5 Spoke Creamery - we're carrying all three of the kosher certified pre-wrapped cheeses that they have to offer: Herbal Jack, Redmond Cheddar and Welsh Cheddar. Also in the new cheese case.

Dancing Cow - check out Bouree, a washed-rind wonder and Lindy Hop, a light creamy blue.

Lazy Lady Farm - new in from Laini is Mixed Emotions. You can't miss this. Get it while you can. A natural rind mixed milk cheese reminiscent of Tomme de Savoie, only lovingly crafted by leftist-leaning Vermont homesteading goat farmers. Unbelievable.

Thursday, November 11, 2010

Vermont Mystic apple pie

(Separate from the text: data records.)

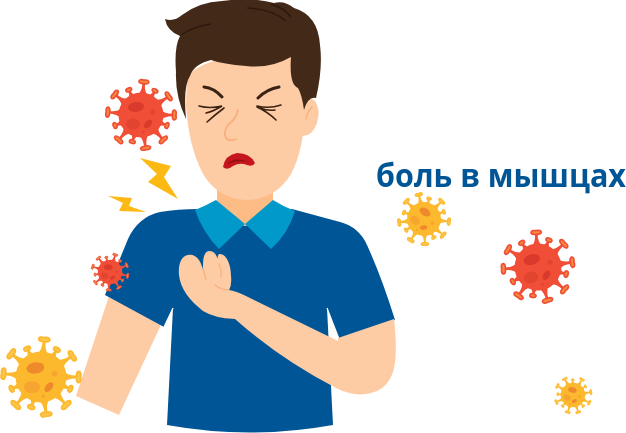
<!DOCTYPE html>
<html lang="ru">
<head>
<meta charset="utf-8">
<title>Боль в мышцах</title>
<style>
:root {
  --navy: #005596;
  --collar: #0099c9;
  --skin: #fdcba4;
  --neck: #fdbb86;
  --nose: #f9b07c;
  --hair: #432918;
  --line: #3b2314;
  --mouth: #c4161c;
  --bolt: #fdb913;
  --red: #f04e37;
  --red-dark: #d93a2b;
  --orange: #f58a3c;
  --yellow: #fdb92e;
  --yellow-dark: #ee8a2c;
  --yellow-mid: #f7a531;
}
html, body { margin: 0; background: #fff; overflow: hidden; }
svg { display: block; }
.skin { fill: var(--skin); }
.shirt { fill: var(--navy); }
.collar { fill: var(--collar); }
.hair { fill: var(--hair); }
.bolt { fill: var(--bolt); }
.brow { fill: none; stroke: var(--line); stroke-width: 3; stroke-linecap: round; }
.crease { fill: none; stroke: var(--line); stroke-width: 1.6; stroke-linecap: round; }
.seam { fill: none; stroke: #fff; stroke-width: 1.2; }
.red { --body: var(--red); --cap: var(--orange); --spot: var(--red-dark); --spot-soft: #e2452f; }
.yellow { --body: var(--yellow); --cap: #fcc64f; --spot: var(--yellow-dark); --spot-soft: var(--yellow-mid); }
.virus-body { fill: var(--body); }
.virus-cap { fill: var(--cap); stroke: var(--body); stroke-width: 1.6; }
.virus-spot { fill: var(--spot); }
.virus-spot-soft { fill: var(--spot-soft); }
.title { font: 700 33px "Open Sans", "Noto Sans", sans-serif; fill: var(--navy); }
</style>
</head>
<body>
<svg width="626" height="433" viewBox="0 0 626 433" role="img" aria-label="Мужчина держится за плечо, вокруг вирусы">
  <defs>
    <g id="spike">
      <path class="virus-body" d="M-5-20Q-1-24-1.3-32H1.3Q1-24 5-20Z"/>
      <path class="virus-cap" d="M-5-33Q-5-36 0-35Q5-36 5-33Q4-31 0-31.500Q-4-31-5-33Z"/>
    </g>
    <g id="spike-short">
      <path class="virus-body" d="M-4-20Q-1-23-1-28H1Q1-23 4-20Z"/>
      <ellipse class="virus-cap" cx="0" cy="-28" rx="3" ry="1.800"/>
    </g>
    <g id="virus">
      <use href="#spike" transform="rotate(5)"/>
      <use href="#spike-short" transform="rotate(30)"/>
      <use href="#spike" transform="rotate(56)"/>
      <use href="#spike" transform="rotate(90)"/>
      <use href="#spike-short" transform="rotate(112)"/>
      <use href="#spike" transform="rotate(138)"/>
      <use href="#spike" transform="rotate(172)"/>
      <use href="#spike-short" transform="rotate(198)"/>
      <use href="#spike" transform="rotate(222)"/>
      <use href="#spike-short" transform="rotate(248)"/>
      <use href="#spike" transform="rotate(275)"/>
      <use href="#spike" transform="rotate(308)"/>
      <use href="#spike-short" transform="rotate(334)"/>
      <circle class="virus-body" r="22.500"/>
      <ellipse class="virus-spot" cx="-5" cy="-8" rx="8" ry="5" transform="rotate(-8 -5 -8)"/>
      <ellipse class="virus-spot-soft" cx="-8" cy="9" rx="7" ry="5.500"/>
      <ellipse class="virus-spot" cx="7" cy="9" rx="5" ry="3" transform="rotate(-50 7 9)"/>
      <circle class="virus-spot-soft" cx="12" cy="-3" r="2.500"/>
      <circle class="virus-spot-soft" cx="2" cy="17" r="1.500"/>
    </g>
  </defs>

  <rect width="626" height="433" fill="#fff"/>

  <g id="man">
    <path id="far-arm" class="skin" d="M112 287L166 314L119 415L76 396Z"/>
    <path id="neck" fill="var(--neck)" d="M217 186H273V206L245 226L217 206Z"/>

    <g id="shirt">
      <path class="shirt" d="M198 209L245 226L292 209L340 222Q359 227 367 245Q382 278 395 320L339 339L327 308L333 425Q250 440 167 425L173 308L164 327L105 295L128 239Q138 217 160 212Q178 209 198 209Z"/>
      <path class="collar" d="M216 200L245 224L219 249Q203 233 195 210Q205 206 216 200Z"/>
      <path class="collar" d="M273 200L245 224L271 249Q288 234 295 211Q284 207 273 200Z"/>
      <path class="seam" d="M173 308L164 327"/>
      <path class="seam" d="M327 308L339 339"/>
    </g>

    <g id="near-arm">
      <path class="skin" d="M338 338L394 319Q397 345 395 363Q391 391 366 394Q352 396 336 388Q280 359 235 319Q214 318 203 311C190 301 180 288 179 275C178 265 181 256 188 255C195 253 201 260 203 270C203 260 203 251 210 251C216 251 218 259 219 265Q216 257 219 254C226 253 231 264 231 276Q232 285 229 290Q237 291 252 299L338 341Z"/>
      <path fill="none" stroke="var(--nose)" stroke-width="1.200" stroke-linecap="round" d="M203 268L206 280M219 264Q222 271 221 277M229 290Q221 290 215 285"/>
    </g>

    <g id="head">
      <path class="skin" d="M302 102Q309 95 315 101Q321 109 317 123Q312 137 301 136Z"/>
      <path class="skin" d="M187 76Q210 52 290 52L304 102Q306 145 291 174Q276 199 247 200Q218 199 203 174Q188 145 186 104Z"/>
      <path class="hair" d="M165 19Q174 22 182 15Q199 2 222 1Q252-3 274 3Q284 0 294 8Q318 15 320 45Q323 68 316 98Q308 96 304 110Q302 95 298 88Q289 85 291 57Q270 69 246 66Q223 64 211 60Q194 64 190 76Q183 86 186 119Q175 96 176 72Q174 47 180 36Q167 31 165 19Z"/>
      <path fill="none" stroke="#2c190e" stroke-width="1.500" d="M181 35Q194 26 211 24M247 8Q272 9 286 21M271 4Q284 8 291 17"/>
      <path class="brow" d="M204 87Q214 88 222 97M279 87Q267 89 258 98"/>
      <path class="crease" d="M199 106Q210 109 222 106Q212 112 206 113M207 122Q216 114 224 108M257 106Q269 109 281 105M257 107Q268 112 276 120M260 108Q268 111 275 110"/>
      <path fill="none" stroke="var(--nose)" stroke-width="1.800" stroke-linecap="round" d="M238 110Q236 119 228 125Q223 132 226 138Q230 142 236 139"/>
      <path fill="none" stroke="var(--nose)" stroke-width="1.500" stroke-linecap="round" d="M312 107Q307 112 306 119"/>
      <path fill="var(--mouth)" d="M223 167Q225 155 237 153Q250 153 255 163Q253 167 247 165Q240 162 233 166Q227 171 223 167Z"/>
      <path fill="#8f1015" d="M227 164Q235 156 249 162Q239 159 227 164Z"/>
    </g>
  </g>

  <g id="pain-bolts" class="bolt">
    <path d="M140 158L171 166L164 177L178 199L148 182L157 174Z"/>
    <path d="M108 196L132 198L129 206L146 212L119 211L123 203Z"/>
  </g>

  <g id="viruses">
    <use class="red" href="#virus" transform="translate(141 115)"/>
    <use class="red" href="#virus" transform="translate(110 272) rotate(12) scale(.54)"/>
    <use class="red" href="#virus" transform="translate(538 267) rotate(-8) scale(1.040)"/>
    <use class="yellow" href="#virus" transform="translate(424 219) rotate(40) scale(.75)"/>
    <use class="yellow" href="#virus" transform="translate(41 377) scale(1.130)"/>
    <use class="yellow" href="#virus" transform="translate(573 395) rotate(25) scale(.54)"/>
  </g>

  <text class="title" x="376" y="187" textLength="250" lengthAdjust="spacingAndGlyphs">боль в мышцах</text>
</svg>
</body>
</html>
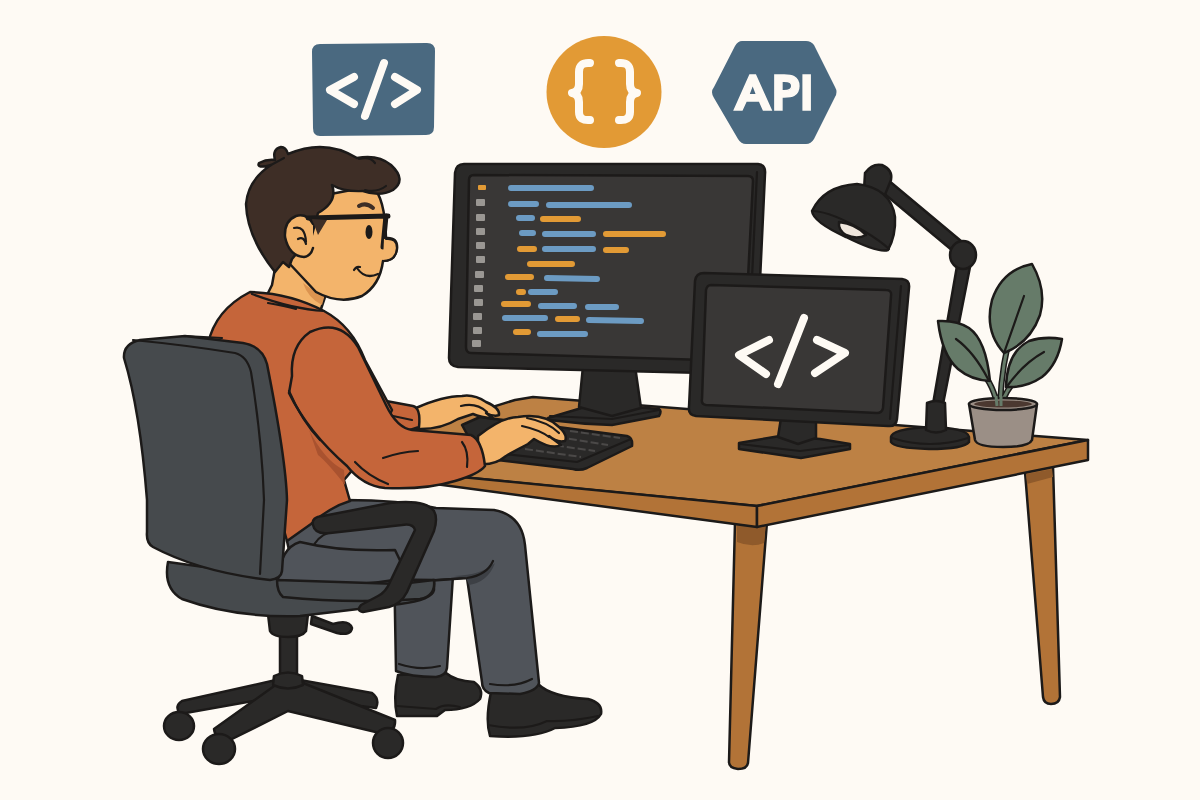
<!DOCTYPE html>
<html lang="en">
<head>
<meta charset="utf-8">
<title>Developer at a desk</title>
<style>
:root{--paper:#fefaf4;--ink:#1c1a19;--black:#2a2928;--screen:#393736;--slate:#4a6980;--amber:#e29a35;--blue:#6c9bc3;--wood:#bd8144;--wood-edge:#b27337;--wood-shade:#8f5a2b;--skin:#f3b46b;--skin-shade:#dc9450;--hair:#3e2e26;--shirt:#c5653a;--shirt-shade:#a9522f;--trouser:#50545a;--trouser-shade:#3d4045;--chair:#464a4d;--leaf:#667b69;--pot:#9b8f86}
html,body{margin:0;height:100%;overflow:hidden;background:var(--paper)}
svg{display:block;width:1200px;height:800px}
.line{stroke:var(--ink);stroke-width:2.5;stroke-linejoin:round;stroke-linecap:round}
.stroke{fill:none;stroke:var(--ink);stroke-width:2.2;stroke-linecap:round;stroke-linejoin:round}
.glyph{fill:none;stroke:var(--paper);stroke-width:8;stroke-linejoin:round;stroke-linecap:round}
.black{fill:var(--black)}.screen{fill:var(--screen)}.slate{fill:var(--slate)}
.wood{fill:var(--wood)}.edge{fill:var(--wood-edge)}.wood-shade{fill:var(--wood-shade)}
.skin{fill:var(--skin)}.hair{fill:var(--hair)}.shirt{fill:var(--shirt)}.shirt-shade{fill:var(--shirt-shade)}
.trouser{fill:var(--trouser)}.trouser-shade{fill:var(--trouser-shade)}.chair{fill:var(--chair)}
.leaf{fill:var(--leaf)}.pot{fill:var(--pot)}
.code{fill:none;stroke-width:6;stroke-linecap:round}
.code .b{stroke:var(--blue)}.code .o{stroke:var(--amber)}
.api{font:700 48px "TeX Gyre Adventor","Inter",sans-serif;fill:var(--paper);stroke:var(--paper);stroke-width:1.5}
</style>
</head>
<body>
<svg viewBox="0 0 1200 800" role="img" aria-label="A developer with glasses typing at a desk with two monitors, a lamp and a plant">
<defs>
  <path id="code-tag" d="M354 77 330 90 354 104M384 63 365 116M395 77 417 90 395 104"/>
  <rect id="gutter-mark" x="476" width="9" height="7" rx="1" fill="#9a9793"/>
</defs>
<rect width="1200" height="800" fill="var(--paper)"/>

<g id="badges">
  <path class="slate" d="M320 44 427 43Q435 43 435 51L434 127Q434 135 426 135L320 136Q313 136 313 128L312 52Q312 44 320 44Z"/>
  <use href="#code-tag" class="glyph"/>
  <ellipse cx="604" cy="92" rx="57.500" ry="56" fill="var(--amber)"/>
  <path class="glyph" d="M590 63Q579 62 579 72V84Q579 92 572 93Q579 94 579 102V112Q579 121 590 120M619 63Q630 62 630 72V84Q630 92 637 93Q630 94 630 102V112Q630 121 619 120"/>
  <path class="slate" d="M742 41H806Q811 41 814 45L835 87Q838 92 835 97L814 139Q811 144 806 144H746Q741 144 738 139L714 98Q710 92 714 87L735 46Q738 41 742 41Z"/>
  <text class="api" x="774" y="110" text-anchor="middle" textLength="80" lengthAdjust="spacingAndGlyphs">API</text>
</g>

<g id="desk">
  <path class="edge line" d="M1025 472 1053 466 1060 697Q1059 704 1051 704 1044 704 1043 697Z"/>
  <path class="wood-shade" d="M1026 474 1052 469 1053 477 1027 484Z"/>
  <path class="edge line" d="M735 522 767 522 748 763Q747 769 738 769 729 768 729 762Z"/>
  <path class="wood-shade" d="M737 525 766 523 764 543Q752 548 737 542Z"/>
  <path class="wood line" d="M380 442 515 400 533 397 1088 440 757 506 430 474Z"/>
  <path class="edge line" d="M420 473 757 506V527L420 482Z"/>
  <path class="edge line" d="M757 506 1088 440V460L757 527Z"/>
</g>

<g id="main-monitor">
  <path class="black line" d="M548 418 585 407H633L659 409Q662 411 659 416L612 425Q580 424 549 420Z"/>
  <path class="stroke" d="M550 416 612 419 659 410"/>
  <path class="black line" d="M583 366H635L641 408 612 416 579 407Z"/>
  <path class="black line" d="M464 164 758 164Q766 165 765 174L756 366Q755 374 747 374L458 367Q449 366 449 358L455 173Q456 164 464 164Z"/>
  <path class="screen line" d="M474 175 748 176Q753 176 753 181L744 356Q743 361 738 361L471 353Q466 353 466 347L469 180Q469 175 474 175Z"/>
  <path class="stroke" d="M757 172 748 363"/>
  <g id="line-numbers">
    <rect x="478" y="185" width="8" height="5" rx="1" fill="var(--amber)"/>
    <use href="#gutter-mark" y="199"/><use href="#gutter-mark" y="214"/><use href="#gutter-mark" y="228"/><use href="#gutter-mark" y="242"/><use href="#gutter-mark" y="256"/><use href="#gutter-mark" x="-1" y="271"/><use href="#gutter-mark" x="-2" y="285"/><use href="#gutter-mark" x="-2" y="299"/><use href="#gutter-mark" x="-3" y="313"/><use href="#gutter-mark" x="-3" y="327"/><use href="#gutter-mark" x="-4" y="340"/>
  </g>
  <g class="code">
    <path class="b" d="M511 188H591M511 204H536M549 205H629M519 218H532M522 233H533M545 234H593M545 249H593M547 278 597 279M531 292H555M541 306H574M588 307H616M505 318H545M589 320 641 321M540 334H585"/>
    <path class="o" d="M543 219H578M606 234H663M520 249H534M606 250H626M530 264H572M508 277H531M519 292H523M504 304H528M558 319H577M516 332H528"/>
  </g>
</g>

<g id="lamp">
  <path class="black line" d="M891 437Q892 429 929 427 968 428 969 437V442Q964 449 929 449 894 448 891 442Z"/>
  <path class="stroke" d="M892 438Q930 450 968 438"/>
  <path class="black line" d="M957 266 970 267 943 404H933Z"/>
  <path class="black line" d="M927 403Q936 399 945 403L946 430Q936 435 926 430Z"/>
  <path class="black line" d="M888 180 961 241 953 251 881 191Z"/>
  <ellipse class="black line" cx="963" cy="255" rx="13" ry="14"/>
  <path class="black line" d="M864 190 865 173Q872 163 882 165 893 170 891 180L884 197Z"/>
  <path class="black line" d="M812 211Q824 186 857 184 891 188 895 217 896 235 888 250Q878 253 846 237 813 222 812 211Z"/>
  <path class="stroke" d="M813 211Q832 212 864 231 882 242 889 249"/>
  <path d="M839 222Q856 224 866 235 857 240 846 235 838 230 839 222Z" fill="#efe6dc" class="line"/>
</g>

<g id="plant">
  <path d="M1000 404Q1002 362 1012 330M997 404Q992 380 975 365M1002 404Q1006 388 1022 374" fill="none" stroke="var(--ink)" stroke-width="6"/>
  <path d="M1000 404Q1002 362 1012 330M997 404Q992 380 975 365M1002 404Q1006 388 1022 374" fill="none" stroke="var(--leaf)" stroke-width="3"/>
  <path class="leaf line" d="M1004 353Q984 331 992 300 1002 270 1032 264 1047 290 1040 315 1030 343 1004 353Z"/>
  <path class="leaf line" d="M990 381Q986 340 969 328 957 320 938 321 942 355 958 369 971 380 990 381Z"/>
  <path class="leaf line" d="M1006 387Q1007 352 1029 341 1044 336 1062 339 1058 364 1042 377 1026 388 1006 387Z"/>
  <path class="stroke" d="M1004 353 1024 296M988 379Q974 352 956 339M1008 385Q1024 363 1044 352"/>
  <path class="pot line" d="M969 404 1037 404 1032 440Q1029 447 1003 447 977 447 975 440Z"/>
  <ellipse class="pot line" cx="1003" cy="404" rx="34" ry="6"/>
  <ellipse cx="1003" cy="404" rx="29" ry="3.500" fill="#4b3830"/>
  <path d="M997 406 996 396M1001 406V396" stroke="var(--leaf)" stroke-width="3"/>
</g>

<g id="second-monitor">
  <path class="black line" d="M739 443 780 436 820 439 850 444V449L801 458 739 449Z"/>
  <path class="stroke" d="M740 444 800 451 849 445"/>
  <path class="black line" d="M781 418 816 420V438L798 444 778 437Z"/>
  <path class="black line" d="M704 273 902 279Q910 280 909 288L897 419Q896 427 888 426L696 416Q688 415 689 407L695 281Q696 273 704 273Z"/>
  <path class="screen line" d="M711 285 886 290Q892 290 891 296L883 408Q882 413 877 413L706 405Q701 404 702 399L706 290Q707 285 711 285Z"/>
  <path class="stroke" d="M901 286 890 419"/>
  <path class="glyph" stroke-width="9" d="M769 340 739 355 766 374M804 318 778 384M817 340 845 353 815 373"/>
</g>

<g id="keyboard">
  <path class="black line" d="M462 425 480 417 627 436Q633 438 632 446L587 468Q580 471 573 469L480 458Z"/>
  <path class="stroke" d="M486 452 577 462 631 439"/>
  <g fill="none" stroke="#4b4948" stroke-width="2" stroke-dasharray="8 3"><path d="M570 431 620 438M558 437 608 445M545 444 595 451M525 449 581 457"/></g>
</g>

<g id="far-leg">
  <path class="black line" d="M398 675 446 673Q455 681 474 682 484 689 480 699 470 710 445 710L437 716H397Q393 698 398 675Z"/>
  <path class="stroke" d="M397 706 436 709Q444 703 460 707"/>
  <path class="trouser line" d="M394 560 454 560 447 668Q446 676 436 677 410 677 396 671Z"/>
  <path class="stroke" d="M399 664Q420 671 440 666"/>
</g>

<g id="near-leg">
  <path class="black line" d="M491 692 538 684Q551 697 588 699 603 703 601 714 594 727 555 728 535 739 490 736 485 720 491 692Z"/>
  <path class="stroke" d="M488 725Q525 732 547 721 570 722 598 716"/>
  <path class="trouser line" d="M287 541Q308 515 345 500 400 500 436 508L494 510Q522 515 525 545L539 683Q537 691 520 694L489 693Q482 690 482 682L467 578 400 583 300 600Z"/>
  <path class="trouser-shade" d="M454 576Q482 575 495 563 488 582 469 585L466 578Z"/>
  <path class="stroke" d="M490 684Q515 688 532 679M400 582 467 578Q487 575 493 561M311 550Q318 536 328 533"/>
</g>

<g id="far-arm">
  <path class="skin line" d="M416 408Q443 396 462 396 474 394 486 402 500 408 499 415 494 417 486 413L494 419Q480 417 473 414L458 419Q440 430 417 429Z"/>
  <path class="stroke" d="M461 406Q476 402 487 412"/>
  <path class="shirt line" d="M370 398 413 406Q421 408 419 427L380 440Z"/>
  <path class="stroke" d="M393 416 412 420"/>
</g>

<g id="torso">
  <path class="skin line" d="M278 252 272 285 262 305 318 318 326 294 340 262Z"/>
  <path fill="var(--skin-shade)" d="M303 283Q314 292 325 294L322 305Q308 298 303 283Z"/>
  <path class="shirt line" d="M208 344Q215 310 250 292 290 293 324 311 352 326 365 360L392 410 378 440 344 480 350 501Q330 507 311 524L287 541Q260 440 208 344Z"/>
  <path class="shirt-shade" d="M309 430Q325 461 344 470L345 485Q327 462 318 455Z"/>
  <path class="stroke" d="M252 294Q292 309 324 311M268 303Q285 306 296 309"/>
</g>

<g id="near-arm">
  <path class="skin line" d="M478 436Q502 417 518 417 545 413 559 427 568 435 565 441 557 443 549 436L561 445Q552 450 534 439L528 444Q516 450 506 456 494 466 478 464Z"/>
  <path class="stroke" d="M527 418Q548 422 559 433M522 426Q540 430 549 437"/>
  <path class="shirt line" d="M292 376Q290 346 310 332 340 318 358 347 372 376 386 405 397 428 412 430L471 435Q482 440 485 466 479 474 455 481 425 490 385 488 363 486 347 466 308 432 289 393Z"/>
  <path class="stroke" d="M289 391Q302 421 320 440M383 458Q400 452 418 451M462 442Q469 451 467 467M388 484Q368 476 355 462"/>
</g>

<g id="head">
  <path class="skin line" d="M300 200 372 186Q385 197 386 238 398 237 397 249 395 261 383 261 380 285 362 296 340 305 316 292L288 262Z"/>
  <path class="hair line" d="M271 165Q256 169 259 163 267 159 275 160 272 149 281 147 286 147 288 154 325 138 357 158 378 154 391 165 407 180 393 190 380 197 363 191 344 192 332 185 338 202 318 213L312 235 292 259 289 267 283 262 275 272Q247 237 246 204 248 180 271 165Z"/>
  <path class="stroke" d="M271 165 284 158M359 159Q370 156 375 163M365 190Q377 193 386 186"/>
  <path class="skin line" d="M313 224Q307 213 296 216 284 221 285 237 289 256 304 257 311 256 313 248"/>
  <path class="stroke" d="M294 228Q305 225 306 242M298 239Q304 236 306 244"/>
  <path d="M307 217 386 216Q388 230 385 246 368 253 352 245 343 238 342 222" fill="none" stroke="var(--ink)" stroke-width="0"/>
  <path d="M308 218 388 216M386 216 383 247" fill="none" stroke="var(--ink)" stroke-width="5" stroke-linecap="round"/>
  <path d="M312 219 327 220 318 235Z" class="hair"/>
  <path d="M359 206Q366 202 373 208" fill="none" stroke="var(--hair)" stroke-width="4" stroke-linecap="round"/>
  <ellipse cx="369" cy="232" rx="3.500" ry="7" fill="var(--ink)"/>
  <path class="skin" d="M384 239Q396 237 397 248 396 260 383 260Z"/>
  <path class="stroke" d="M386 239Q397 238 397 248 396 261 383 261M357 268Q365 280 378 274M354 270Q356 266 360 267"/>
</g>

<g id="chair-base">
  <path class="black line" d="M280 630H297V680H280Z"/>
  <path class="black line" d="M312 616 333 624Q349 619 352 628 351 636 337 633L311 624Z"/>
  <path class="black line" d="M268 614H308L306 631Q302 637 288 637 273 637 270 631Z"/>
  <path class="black line" d="M276 680 182 701Q174 706 180 714L276 697ZM300 680 372 693Q380 699 376 708L300 698Z"/>
  <path class="black line" d="M277 684 214 729Q215 739 228 741L288 711 384 734Q396 731 395 720L303 683Z"/>
  <path class="black line" d="M274 676Q288 669 302 676L303 685Q288 692 273 685Z"/>
  <ellipse class="black line" cx="179" cy="726" rx="15" ry="14"/>
  <ellipse class="black line" cx="219" cy="749" rx="16" ry="15"/>
  <ellipse class="black line" cx="388" cy="743" rx="15" ry="15"/>
</g>

<g id="chair">
  <path class="chair line" d="M168 562Q163 588 182 599 235 618 300 616L400 604Q432 600 434 590V580L282 578Z"/>
  <path class="trouser line" d="M278 580Q280 548 300 542 340 552 395 550L408 577Q370 586 330 584Z"/>
  <path class="chair line" d="M277 580 400 584 434 580Q436 596 420 599 350 604 283 597 277 592 277 580Z"/>
  <path class="black line" d="M313 525Q311 517 323 516L390 503Q425 499 434 511 438 518 434 531L407 592Q401 604 389 607L363 612Q356 611 361 605L378 596Q386 592 390 582L415 530Q413 523 402 525L330 533Q315 535 313 525Z"/>
  <path class="chair line" d="M140 340 185 336 243 343Q262 346 267 364 286 460 287 500L282 571Q281 579 270 580 200 572 153 547 146 543 147 532L147 500Q140 410 124 358 123 344 140 340Z"/>
  <path class="stroke" d="M133 340Q185 345 235 353 247 356 251 372 262 440 264 500L260 574M185 336 222 338"/>
</g>
</svg>
</body>
</html>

It is hard to miss the snappy Vermont Mystic apple pie box in the ice cream freezer. As the staff No. 1 Picky Eater (and a pretty good baker), I recommend this pie. The ingredients include Cabot butter, King Arthur flour and a flavorful mixture of Empire, Northern Spy and Cortland apples. Unlike most frozen pies, this pie is frozen immediately after it is assembled but it is not baked. When you pull this pie freshly baked out of your oven, you will not be disappointed and your kitchen will smell wonderful. The price makes this pie a steal for your holiday table. You could pass the pie off as your very own homemade, but then don't forget to hide the box.

Advent calendars , Gingerbread houses and Hannukah gelt

The holidays are coming, the holidays are coming

Divine Advent calendars are here. Each window yields a small piece of milk chocolate. The cover of the calendar illustrates the story of the harvest of chocolate in Ghana, leading to the Nativity scene. Window opening starts December 1st!

Dancing Deer gingerbread house kits have also arrived. A good deal of assembly is required--including baking the dough. But that gives you an edible house that is actually tasty. The kit has the template, the dough mix, ginger people cutters and royal icing mix. You provide the gumdrops and other decoration. A percentage of the price is donated to organizations that aid the homeless.

The coop is awash in gold coins--the milk chocolate kind. Hannukah begins December 2. Our gold coins are made of Fair Trade Chocolate by Divine.

Amaryllis and paperwhite bulbs are here

Now is the fleeting moment at the Coop when amaryllis and paperwhite bulbs are available. After next week, we will not receive anymore closer to Christmas because Van Engelen will not ship in colder weather.

Purchase now and plant or take the bulb out of the box and store the bulb in a cool place. Everything you need is in the gift box. Don't wait too long to plant the bulb--it is programmed to sprout soon and will start growing out of the box, even if left in the dark

Wednesday, November 03, 2010

Food waste in your home

Food waste--how much food do you throw out of your refrigerator each week? NYT covers an interesting book by Jonathan Bloom American Wasteland: How America Throws Away Nearly Half of Its Food." In addition to crops left in the field, spoilage during shipping and supermarket waste, one study found that up to 40% of food waste happens in the home. It appears we are less ambitious when it comes to cooking the food that we enthusiastically purchase. Increasingly people are concerned about food safety and are unwilling to eat less than pristine food. Food in the landfill creates methane, and that green stuff you are throwing away is actually money. Not to be a total scrouge, but we all might want to reevaluate just how festive the groaning holiday spread is.

Because of our picky food coop shoppers, our produce is frequently culled. We have at least one or two large soup kitchen pickups six days a week. And we compost tons and tons of spoiled produce each year in the local community gardens. No dumpster diving here!